June 15, 1996
By PAUL DAVENPORT
PHOENIX — For decades, Arizonans boasted of clean air and political clout. The air is dirtier now and so is the state’s political image.
The indictment of Republican Gov. Fife Symington marks the second time in less than nine years that an Arizona governor has faced criminal charges. During that period, two U.S. senators were ensnared in the Charles Keating Jr. savings and loan scandal. A bribery sting cost seven state legislators their seats, and put five behind bars.
“For Arizonans to have the leader of our state now indicted is embarrassing. It does hurt,” said Bruce Merrill, a veteran pollster and political analyst who teaches at Arizona State University.
Money — borrowed, contributed, stolen or taken as bribes — figured in all the scandals, which involved Republicans and Democrats.
Symington was indicted Thursday on 23 federal felony counts accusing him of lying to lenders and using his office to attempt to pressure a lender into releasing him from a loan guarantee. The indictment followed a September bankruptcy filing seeking protection from nearly $25 million in debts from his failed real estate business.

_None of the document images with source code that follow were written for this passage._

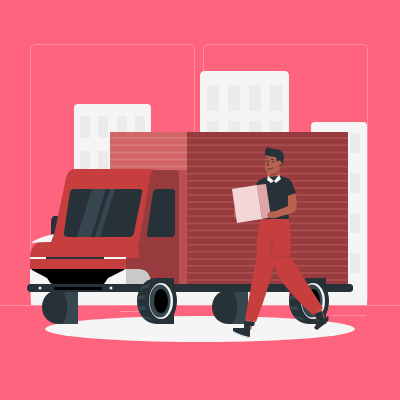
<!DOCTYPE html>
<html lang="en">
<head>
<meta charset="utf-8">
<title>Delivery truck and courier</title>
<style>
:root{
  --pink:#ff647f; --frame:#ff8fa2; --wall:#f5f5f5; --pane:#ebebeb;
  --red:#c63f3e; --red-deep:#973b3e; --red-soft:#d26566; --red-line:#b96a6c;
  --ink:#263238; --ink-dark:#192126; --ink-soft:#37474f;
  --skin:#b9624f; --skin-deep:#9c4c3e; --box:#f3d6d8; --box-side:#dfa6a8;
}
html,body{margin:0;height:100%;overflow:hidden;background:var(--pink)}
svg{display:block;width:400px;height:400px}
.frame{fill:none;stroke:var(--frame);stroke-width:1}
.wall{fill:var(--wall)} .pane{fill:var(--pane)}
.red{fill:var(--red)} .deep{fill:var(--red-deep)} .soft{fill:var(--red-soft)}
.ink{fill:var(--ink)} .ink-dark{fill:var(--ink-dark)} .ink-soft{fill:var(--ink-soft)}
.skin{fill:var(--skin)} .skin-deep{fill:var(--skin-deep)}
.fine{fill:none;stroke:var(--ink);stroke-width:.8;stroke-linecap:round}
</style>
</head>
<body>
<svg viewBox="0 0 400 400" role="img" aria-label="Courier carrying a box past a red delivery truck">
  <defs>
    <pattern id="ribs-side" width="162" height="7.1" x="187" y="132" patternUnits="userSpaceOnUse">
      <rect class="deep" width="162" height="7.1"/>
      <rect y="5.6" width="162" height="1" fill="#b55c5f"/>
    </pattern>
    <pattern id="ribs-front" width="77" height="7.1" x="110" y="132" patternUnits="userSpaceOnUse">
      <rect class="soft" width="77" height="7.1"/>
      <rect y="5.6" width="77" height="1" fill="#dd8787"/>
    </pattern>
    <g id="wheel">
      <path class="ink" d="M18 0H0C-12 1-19 11-19 23S-12 45 0 46H18Z"/>
      <path class="ink-soft" d="M-14 8 1 4V7L-16 12ZM-18 18-2 16V19L-19 22ZM-18 28-2 29V32L-17 32ZM-14 38 1 40V43L-11 41Z"/>
      <ellipse class="ink" cx="5" cy="23" rx="16" ry="23"/>
      <ellipse cx="5" cy="23" rx="12" ry="18" fill="var(--wall)"/>
      <ellipse class="ink-soft" cx="4" cy="23" rx="10.5" ry="16.5"/>
      <ellipse cx="5" cy="23" rx="7" ry="12" fill="#000"/>
    </g>
    <g id="far-wheel">
      <path class="ink" d="M17 0H36V34H17C7 34 0 27 0 17S7 0 17 0Z"/>
      <path class="ink-soft" d="M20 0H36V34H20C27 26 27 9 20 0Z"/>
    </g>
    <path id="panes-left" class="pane" d="M80 0H90V22H80ZM98 0H108V22H98ZM117 0H127V22H117ZM135 0H145V22H135Z"/>
    <path id="panes-middle" class="pane" d="M207 0H219V26H207ZM228 0H240V26H228ZM249 0H261V26H249ZM270 0H282V26H270Z"/>
    <path id="panes-right" class="pane" d="M316 0H325V20H316ZM333 0H342V20H333ZM350 0H360V20H350Z"/>
    <clipPath id="windscreen"><path d="M73 189H139Q143 189 142 193L134 233Q133 237 129 237H68Q63 237 64 232L70 192Q71 189 73 189Z"/></clipPath>
  </defs>

  <rect width="400" height="400" fill="var(--pink)"/>

  <g id="backdrop">
    <rect class="frame" x="30.500" y="44.500" width="164" height="261" rx="5"/>
    <rect class="frame" x="203.500" y="44.500" width="164" height="261" rx="5"/>
    <path class="frame" d="M0 305.500H400M120 311.500H152M332 315.500H366"/>
  </g>

  <g id="buildings">
    <path class="wall" d="M74 305V108Q74 104 78 104H147Q151 104 151 108V305Z"/>
    <use href="#panes-left" y="116"/>
    <use href="#panes-left" y="151"/>
    <path class="wall" d="M200 305V76Q200 71 205 71H284Q289 71 289 76V305Z"/>
    <use href="#panes-middle" y="85"/>
    <use href="#panes-middle" y="121"/>
    <path class="wall" d="M311 305V126Q311 122 315 122H363Q367 122 367 126V305Z"/>
    <use href="#panes-right" y="133"/>
    <use href="#panes-right" y="173"/>
    <use href="#panes-right" y="213"/>
    <use href="#panes-right" y="253"/>
    <rect class="wall" x="31" y="286" width="170" height="19"/>
  </g>

  <ellipse id="shadow" class="wall" cx="200" cy="329" rx="155" ry="13"/>

  <g id="truck">
    <use href="#far-wheel" x="42" y="290"/>
    <use href="#far-wheel" x="212" y="290"/>
    <rect x="110" y="132" width="77" height="152" fill="url(#ribs-front)"/>
    <rect x="187" y="132" width="161" height="152" fill="url(#ribs-side)"/>
    <rect x="178" y="170" width="9" height="114" fill="#b95052"/>
    <rect class="ink" x="27" y="284" width="326" height="8" rx="4"/>

    <g id="cab">
      <path class="ink" d="M59 216H54Q51 217 51 223V237Q51 241 55 241H58Z"/>
      <path class="deep" d="M150 170H176Q179 170 179 174V284H138V240Z"/>
      <path class="red" d="M75 169H154Q151 172 150 178L139 242Q138 247 133 247L126 251V269H30V257Q30 248 37 243L54 235L66 178Q68 169 75 169Z"/>
      <path class="deep" d="M126 269V251Q127 244 137 243H151V284H126Z"/>
      <path class="red" d="M126 258V251Q128 243 137 242L140 258Z"/>
      <g clip-path="url(#windscreen)">
        <rect class="ink" x="60" y="186" width="85" height="54"/>
        <path class="ink-soft" d="M92 189H106L91 237H77ZM110 189H115L100 237H95Z"/>
      </g>
      <path class="ink" d="M157 189H172Q175 189 175 192V233Q175 237 171 237H150Q146 237 147 233L153 192Q154 189 157 189Z"/>
      <path class="wall" d="M31 243Q36 238 54 234L51 242Q40 242 31 243Z"/>
      <path class="wall" d="M30 257H126V259H30Z"/>
      <path class="ink" d="M46 257H104V259H46Z"/>
      <path class="wall" d="M30 269H126L115 284H44Z"/>
      <path d="M31 269H125L119 275Q112 284 104 284H54Q46 284 39 277Z" fill="#000"/>
      <path class="wall" d="M30 269 47 278 51 284H30ZM126 269 108 278 104 284H126Z"/>
      <path d="M126 269H139Q151 270 151 284H126Z" fill="#c9c9c9"/>
      <path class="ink" d="M30 284H126V292H30Z"/>
      <rect x="54" y="287" width="48" height="3" rx="1" fill="#000"/>
      <circle class="wall" cx="40" cy="288" r="1.500"/>
      <circle class="wall" cx="111" cy="288" r="1.500"/>
    </g>

    <use href="#wheel" x="156" y="278"/>
    <use href="#wheel" x="308" y="278"/>
    <rect class="ink" x="178" y="284" width="112" height="8"/>
    <rect class="ink" x="326" y="284" width="27" height="8" rx="4"/>
  </g>

  <g id="courier">
    <g id="back-leg">
      <path class="skin" d="M313 312 321 307 325 318 318 322Z"/>
      <path class="ink" d="M314 314 322 311 324 319 328 316Q330 320 326 323L317 330 314 328 318 321Z"/>
      <path class="red" d="M264 219H289Q292 237 290 256L323 308 313 315Q287 292 277 273Q269 251 264 219Z"/>
    </g>
    <g id="front-leg">
      <path class="skin" d="M246 318 254 320 251 330 244 329Z"/>
      <path class="ink" d="M244 321 255 322 254 326 250 326 250 338Q243 337 233 332L233 328 244 328Z"/>
      <path class="wall" d="M233 331Q242 336 250 337V338Q241 337 233 332Z"/>
      <path class="red" d="M261 218H288Q288 240 276 258Q268 291 256 322L245 319Q252 282 257 253Q256 235 261 218Z"/>
      <path d="M272 236Q273 249 270 259M276 258 290 256" fill="none" stroke="var(--red-deep)" stroke-width=".8"/>
    </g>
    <path class="skin" d="M267 167 279 165 280 177 273 184 267 177Z"/>
    <g id="shirt">
      <path class="ink" d="M267 177 280 176Q289 178 291 181L295 193 288 196Q287 208 289 219H262L259 188 256 184Q258 179 267 177Z"/>
      <path class="wall" d="M268 176 274 181 279 175 281 179 276 183 274 181 271 183 267 180Z"/>
    </g>
    <g id="head">
      <path class="skin" d="M266 153 282 155 281 168Q277 175 271 174Q265 173 265 166Z"/>
      <path class="skin-deep" d="M270 174Q276 174 280 168L279 173Q276 176 271 177Z"/>
      <path class="ink" d="M265 155Q264 149 268 147Q270 149 274 149Q283 149 284 156Q284 163 280 167L277 163 276 157Q271 157 265 155Z"/>
      <circle class="skin" cx="279" cy="163" r="2.500"/>
      <path class="fine" d="M266 158 268 158M271 159 274 160M269 161 267 165 269 165M268 169Q270 170 273 168"/>
      <circle class="ink" cx="267" cy="161" r=".8"/>
      <circle class="ink" cx="273" cy="162" r=".8"/>
    </g>
    <g id="parcel">
      <path class="skin" d="M239 208 234 211 234 217 239 220Z"/>
      <path d="M232 189 257 185 262 219 237 223Z" fill="var(--box)"/>
      <path d="M257 185 266 184 271 217 262 219Z" fill="var(--box-side)"/>
    </g>
    <g id="arm">
      <path class="skin" d="M288 194 295 192Q298 203 296 210Q293 214 285 215L275 218Q269 219 267 215L269 212 276 211 288 206Z"/>
      <path class="ink" d="M284 180Q290 179 292 183L296 193 287 196Z"/>
    </g>
  </g>
</svg>
</body>
</html>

The turmoil has been a dramatic turnaround from the 1970s and early 1980s when Arizona’s political establishment was topped by a stable congressional delegation.
Now there’s concern among Arizona leaders that the scandals of the last decade might have a lasting impact on a state where the population has more than doubled since 1970.
“If you do any traveling, the first thing you hear is about the political instability of the state,” said Paul Eckstein, a co-prosecutor during former Republican Gov. Evan Mecham’s impeachment trial.
Symington’s indictment will be viewed “as a continuation of many of the problems we’ve had in our political structure,” said Mark DeMichele, chairman of the Greater Phoenix Economic Council and head of Arizona Public Service, the state’s largest utility.
Mecham, an outspoken conservative, was acquitted of criminal charges that he falsified campaign finance statements, but was convicted of impeachment charges of misusing $80,000 given to him by supporters, and obstruction of justice. He was removed from office in 1988.
Three years later, the “AzScam” sting resulted in indictments against 21 people, including seven legislators who accepted cash from an undercover agent posing as a crooked lobbyist. Six resigned from the Legislature and the seventh was removed.
Also in 1991, Republican Sens. Dennis DeConcini and John McCain were among five U.S. senators dubbed the “Keating Five” for their ties to the now-imprisoned financier. The Senate Ethics Committee rebuked DeConcini for his intervention with regulators on behalf of Keating and criticized McCain for “showing poor judgment.” Both Arizonans returned large campaign contributions they received from Keating and his associates.
Merrill believes much of the political turmoil can be traced to a “Gold Rush” environment that has attracted people from all over the country seeking fame and fortune.
“It’s kind of a land of new opportunity,” he said. “We’re attracting developers, guys who shoot from the hip, guys looking for a new start.”